Gather all lines from the material that contain the word "return".

#### Data for this exercise

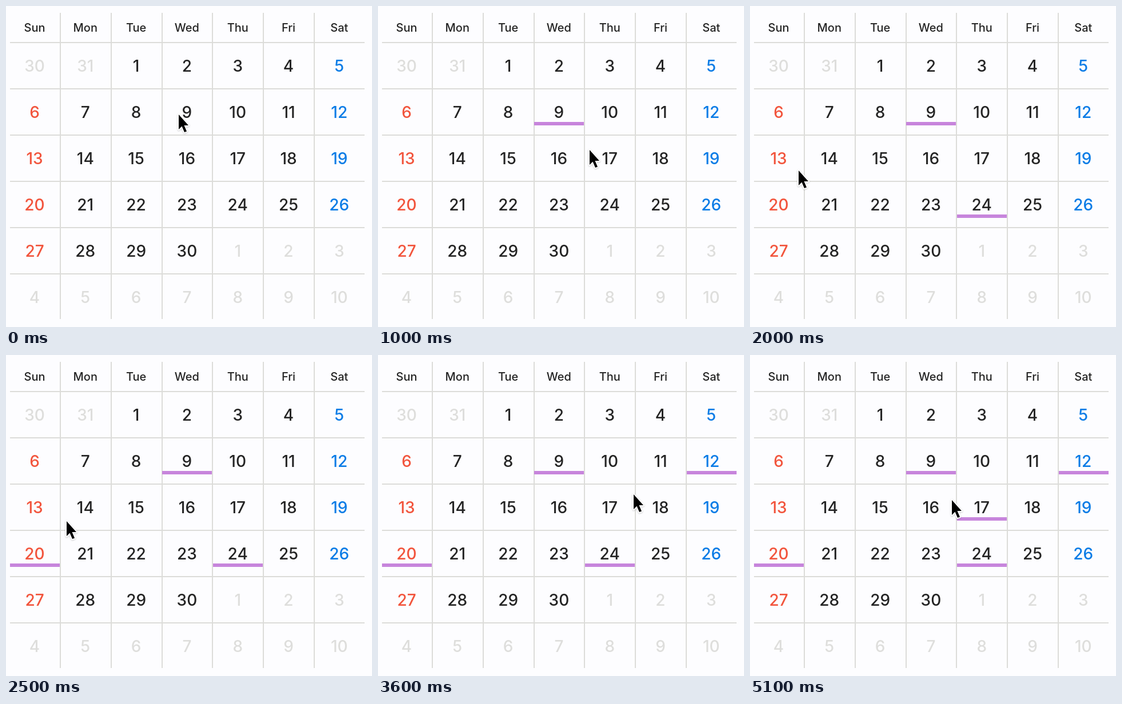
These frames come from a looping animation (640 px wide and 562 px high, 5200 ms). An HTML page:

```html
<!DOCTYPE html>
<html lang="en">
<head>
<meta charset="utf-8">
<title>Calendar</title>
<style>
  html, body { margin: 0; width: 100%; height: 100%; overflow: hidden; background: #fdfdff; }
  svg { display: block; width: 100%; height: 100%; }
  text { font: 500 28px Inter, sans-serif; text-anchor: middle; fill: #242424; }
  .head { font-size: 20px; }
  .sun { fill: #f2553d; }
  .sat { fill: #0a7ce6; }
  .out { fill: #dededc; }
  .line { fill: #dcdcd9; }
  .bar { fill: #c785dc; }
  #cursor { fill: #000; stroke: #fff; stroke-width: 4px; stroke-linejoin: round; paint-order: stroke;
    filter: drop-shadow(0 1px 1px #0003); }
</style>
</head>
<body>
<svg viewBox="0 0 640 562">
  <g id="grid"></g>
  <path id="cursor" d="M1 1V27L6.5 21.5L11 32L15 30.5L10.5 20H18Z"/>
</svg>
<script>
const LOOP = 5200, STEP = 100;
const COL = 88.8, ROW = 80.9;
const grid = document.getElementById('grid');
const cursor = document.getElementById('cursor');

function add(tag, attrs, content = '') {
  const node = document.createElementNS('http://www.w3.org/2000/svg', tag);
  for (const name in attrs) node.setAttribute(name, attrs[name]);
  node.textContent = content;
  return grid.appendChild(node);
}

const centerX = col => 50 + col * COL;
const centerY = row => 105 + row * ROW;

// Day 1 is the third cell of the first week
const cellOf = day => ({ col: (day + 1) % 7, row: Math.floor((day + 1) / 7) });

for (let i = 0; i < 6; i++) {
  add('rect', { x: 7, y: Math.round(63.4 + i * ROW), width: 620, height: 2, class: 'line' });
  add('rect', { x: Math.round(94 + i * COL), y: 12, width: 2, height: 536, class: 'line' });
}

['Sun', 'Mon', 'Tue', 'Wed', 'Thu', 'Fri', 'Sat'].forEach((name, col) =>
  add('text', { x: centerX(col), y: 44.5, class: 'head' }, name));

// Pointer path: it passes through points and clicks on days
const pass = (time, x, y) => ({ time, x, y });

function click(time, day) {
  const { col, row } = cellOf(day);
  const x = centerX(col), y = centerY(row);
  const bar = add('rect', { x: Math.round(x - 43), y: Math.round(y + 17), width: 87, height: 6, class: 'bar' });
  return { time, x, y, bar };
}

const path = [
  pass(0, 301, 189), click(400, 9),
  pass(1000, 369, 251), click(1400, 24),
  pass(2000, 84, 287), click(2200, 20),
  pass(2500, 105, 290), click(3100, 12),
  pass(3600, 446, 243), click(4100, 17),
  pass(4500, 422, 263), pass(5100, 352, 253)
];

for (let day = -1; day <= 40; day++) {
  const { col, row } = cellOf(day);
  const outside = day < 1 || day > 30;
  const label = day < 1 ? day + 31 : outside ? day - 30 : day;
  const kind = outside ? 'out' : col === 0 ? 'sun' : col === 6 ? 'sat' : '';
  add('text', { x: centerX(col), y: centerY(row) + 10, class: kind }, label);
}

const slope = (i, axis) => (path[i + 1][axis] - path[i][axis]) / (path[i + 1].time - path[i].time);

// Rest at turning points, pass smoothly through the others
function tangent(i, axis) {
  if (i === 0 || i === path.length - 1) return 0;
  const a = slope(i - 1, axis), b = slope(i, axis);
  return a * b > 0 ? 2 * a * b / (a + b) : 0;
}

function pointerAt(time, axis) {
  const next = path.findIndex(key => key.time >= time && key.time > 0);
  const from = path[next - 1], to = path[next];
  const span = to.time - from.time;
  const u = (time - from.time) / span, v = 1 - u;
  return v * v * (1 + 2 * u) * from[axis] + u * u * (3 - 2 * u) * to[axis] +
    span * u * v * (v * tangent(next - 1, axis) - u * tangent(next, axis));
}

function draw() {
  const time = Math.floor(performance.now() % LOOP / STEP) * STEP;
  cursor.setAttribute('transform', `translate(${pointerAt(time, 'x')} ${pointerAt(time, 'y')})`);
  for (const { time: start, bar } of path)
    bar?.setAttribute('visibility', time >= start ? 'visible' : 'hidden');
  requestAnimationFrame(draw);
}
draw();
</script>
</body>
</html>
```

########
#### Data for this exercise

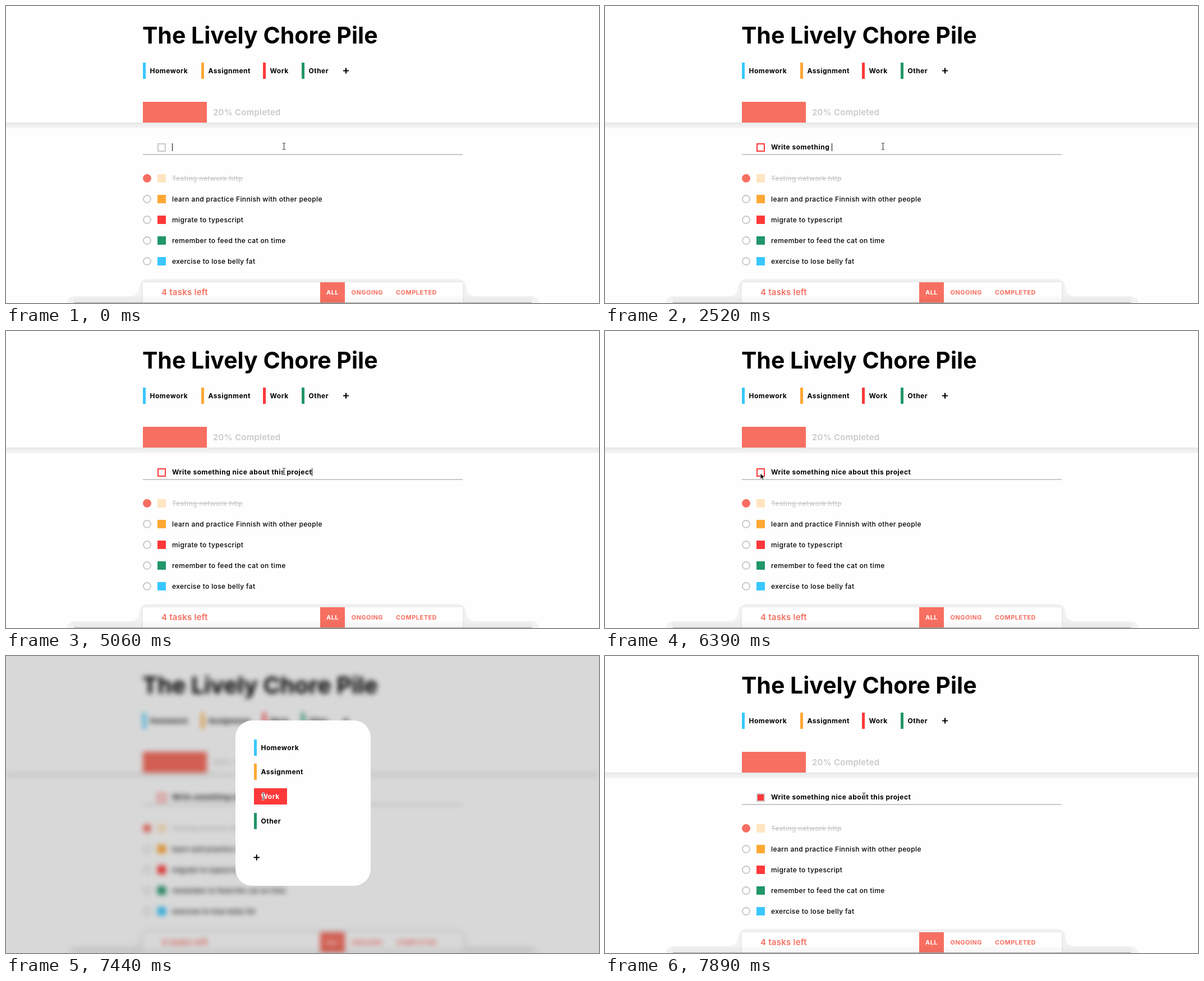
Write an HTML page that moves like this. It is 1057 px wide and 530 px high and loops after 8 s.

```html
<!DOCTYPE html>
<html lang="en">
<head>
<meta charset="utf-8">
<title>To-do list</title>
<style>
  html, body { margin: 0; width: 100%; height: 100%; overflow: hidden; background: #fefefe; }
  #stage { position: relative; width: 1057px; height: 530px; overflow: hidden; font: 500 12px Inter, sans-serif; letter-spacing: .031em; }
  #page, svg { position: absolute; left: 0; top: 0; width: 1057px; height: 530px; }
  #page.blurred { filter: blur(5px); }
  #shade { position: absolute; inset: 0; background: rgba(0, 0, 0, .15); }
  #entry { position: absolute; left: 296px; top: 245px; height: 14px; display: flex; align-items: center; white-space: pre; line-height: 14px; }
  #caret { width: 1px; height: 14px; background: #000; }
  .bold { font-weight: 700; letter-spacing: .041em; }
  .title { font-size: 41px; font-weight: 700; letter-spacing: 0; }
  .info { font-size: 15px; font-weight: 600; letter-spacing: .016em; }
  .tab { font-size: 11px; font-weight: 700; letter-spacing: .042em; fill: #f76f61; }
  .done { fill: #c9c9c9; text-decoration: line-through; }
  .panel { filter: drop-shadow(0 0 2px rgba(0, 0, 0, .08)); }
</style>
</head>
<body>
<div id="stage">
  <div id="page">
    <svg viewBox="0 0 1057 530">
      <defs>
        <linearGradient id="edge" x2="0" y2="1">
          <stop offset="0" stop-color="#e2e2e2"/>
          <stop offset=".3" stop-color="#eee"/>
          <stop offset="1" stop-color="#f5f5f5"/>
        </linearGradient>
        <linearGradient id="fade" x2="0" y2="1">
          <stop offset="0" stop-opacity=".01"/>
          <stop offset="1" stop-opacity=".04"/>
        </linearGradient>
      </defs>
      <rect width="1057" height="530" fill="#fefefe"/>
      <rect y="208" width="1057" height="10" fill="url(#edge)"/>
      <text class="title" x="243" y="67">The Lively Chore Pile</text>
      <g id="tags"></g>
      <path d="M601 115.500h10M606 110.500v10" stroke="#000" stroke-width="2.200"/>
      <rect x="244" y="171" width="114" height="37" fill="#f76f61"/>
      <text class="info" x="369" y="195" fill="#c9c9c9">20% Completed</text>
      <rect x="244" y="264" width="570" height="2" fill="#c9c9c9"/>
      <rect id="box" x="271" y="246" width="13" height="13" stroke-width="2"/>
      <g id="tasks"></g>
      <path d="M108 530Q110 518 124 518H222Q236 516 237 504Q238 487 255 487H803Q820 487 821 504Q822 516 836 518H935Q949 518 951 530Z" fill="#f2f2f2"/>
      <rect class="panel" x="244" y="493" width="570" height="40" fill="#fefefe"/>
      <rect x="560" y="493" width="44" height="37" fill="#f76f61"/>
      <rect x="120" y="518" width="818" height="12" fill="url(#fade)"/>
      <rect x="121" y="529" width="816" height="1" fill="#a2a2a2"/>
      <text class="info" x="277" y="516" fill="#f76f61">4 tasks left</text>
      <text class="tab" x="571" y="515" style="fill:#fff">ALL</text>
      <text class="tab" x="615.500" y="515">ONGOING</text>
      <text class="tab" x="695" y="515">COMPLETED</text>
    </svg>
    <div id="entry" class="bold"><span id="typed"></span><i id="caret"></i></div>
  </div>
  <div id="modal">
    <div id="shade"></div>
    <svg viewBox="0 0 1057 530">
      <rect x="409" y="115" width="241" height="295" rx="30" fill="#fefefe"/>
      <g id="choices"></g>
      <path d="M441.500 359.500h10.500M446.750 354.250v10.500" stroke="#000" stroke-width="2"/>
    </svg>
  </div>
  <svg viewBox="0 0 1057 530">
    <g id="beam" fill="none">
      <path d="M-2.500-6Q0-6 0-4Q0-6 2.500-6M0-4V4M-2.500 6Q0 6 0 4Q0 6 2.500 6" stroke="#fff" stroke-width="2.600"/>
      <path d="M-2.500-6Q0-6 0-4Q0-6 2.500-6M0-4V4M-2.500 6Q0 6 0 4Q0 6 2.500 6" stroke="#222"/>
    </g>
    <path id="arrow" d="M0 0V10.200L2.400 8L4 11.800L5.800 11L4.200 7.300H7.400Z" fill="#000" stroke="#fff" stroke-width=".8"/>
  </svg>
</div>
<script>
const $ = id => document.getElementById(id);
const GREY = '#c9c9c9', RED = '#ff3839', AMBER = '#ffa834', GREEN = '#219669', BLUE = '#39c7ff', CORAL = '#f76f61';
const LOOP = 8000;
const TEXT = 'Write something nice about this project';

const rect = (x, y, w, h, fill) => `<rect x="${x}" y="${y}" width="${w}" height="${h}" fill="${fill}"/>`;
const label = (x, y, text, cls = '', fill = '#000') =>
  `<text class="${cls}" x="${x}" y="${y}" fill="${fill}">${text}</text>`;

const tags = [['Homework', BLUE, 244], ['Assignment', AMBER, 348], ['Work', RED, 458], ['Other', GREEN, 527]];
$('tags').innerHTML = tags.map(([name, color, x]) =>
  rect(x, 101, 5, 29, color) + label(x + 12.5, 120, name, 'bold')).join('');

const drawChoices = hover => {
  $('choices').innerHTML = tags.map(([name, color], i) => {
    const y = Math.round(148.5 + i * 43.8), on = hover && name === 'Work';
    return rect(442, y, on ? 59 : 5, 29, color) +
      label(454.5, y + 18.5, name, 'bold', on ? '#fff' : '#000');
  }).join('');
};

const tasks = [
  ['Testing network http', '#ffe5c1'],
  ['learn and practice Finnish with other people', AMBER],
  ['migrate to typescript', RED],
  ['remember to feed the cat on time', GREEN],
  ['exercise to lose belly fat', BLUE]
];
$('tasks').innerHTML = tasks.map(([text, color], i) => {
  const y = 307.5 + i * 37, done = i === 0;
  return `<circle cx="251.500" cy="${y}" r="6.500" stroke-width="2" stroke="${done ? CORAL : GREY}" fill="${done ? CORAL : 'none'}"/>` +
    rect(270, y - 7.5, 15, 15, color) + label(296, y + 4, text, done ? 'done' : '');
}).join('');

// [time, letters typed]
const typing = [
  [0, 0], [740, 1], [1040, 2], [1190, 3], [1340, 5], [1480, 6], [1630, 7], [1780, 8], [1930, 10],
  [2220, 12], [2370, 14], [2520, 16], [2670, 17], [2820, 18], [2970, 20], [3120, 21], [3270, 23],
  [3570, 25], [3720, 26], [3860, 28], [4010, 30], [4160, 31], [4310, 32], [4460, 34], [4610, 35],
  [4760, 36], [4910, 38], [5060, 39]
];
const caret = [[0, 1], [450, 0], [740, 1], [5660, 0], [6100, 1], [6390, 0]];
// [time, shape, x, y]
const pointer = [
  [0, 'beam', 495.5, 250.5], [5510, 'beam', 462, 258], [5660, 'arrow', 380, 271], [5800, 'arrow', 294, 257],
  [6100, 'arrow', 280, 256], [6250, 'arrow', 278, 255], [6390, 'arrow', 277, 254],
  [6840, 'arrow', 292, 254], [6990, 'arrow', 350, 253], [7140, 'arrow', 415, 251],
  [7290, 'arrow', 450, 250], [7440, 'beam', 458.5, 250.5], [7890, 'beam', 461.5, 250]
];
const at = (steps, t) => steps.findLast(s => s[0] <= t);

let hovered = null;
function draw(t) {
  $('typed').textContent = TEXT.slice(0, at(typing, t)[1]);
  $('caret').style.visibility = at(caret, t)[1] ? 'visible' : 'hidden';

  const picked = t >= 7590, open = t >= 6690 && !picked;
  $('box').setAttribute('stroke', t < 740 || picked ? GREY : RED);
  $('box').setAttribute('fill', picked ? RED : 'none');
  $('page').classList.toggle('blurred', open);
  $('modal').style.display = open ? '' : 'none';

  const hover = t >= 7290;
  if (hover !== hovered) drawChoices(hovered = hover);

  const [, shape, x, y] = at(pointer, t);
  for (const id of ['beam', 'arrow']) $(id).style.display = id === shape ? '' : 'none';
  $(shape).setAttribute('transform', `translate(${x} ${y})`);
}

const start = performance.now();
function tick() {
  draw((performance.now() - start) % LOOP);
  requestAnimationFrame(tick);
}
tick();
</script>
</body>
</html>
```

########

• Result of the exercise:
  return grid.appendChild(node);
  return { time, x, y, bar };
  if (i === 0 || i === path.length - 1) return 0;
  return a * b > 0 ? 2 * a * b / (a + b) : 0;
  return v * v * (1 + 2 * u) * from[axis] + u * u * (3 - 2 * u) * to[axis] +
    return rect(442, y, on ? 59 : 5, 29, color) +
  return `<circle cx="251.500" cy="${y}" r="6.500" stroke-width="2" stroke="${done ? CORAL : GREY}" fill="${done ? CORAL : 'none'}"/>` +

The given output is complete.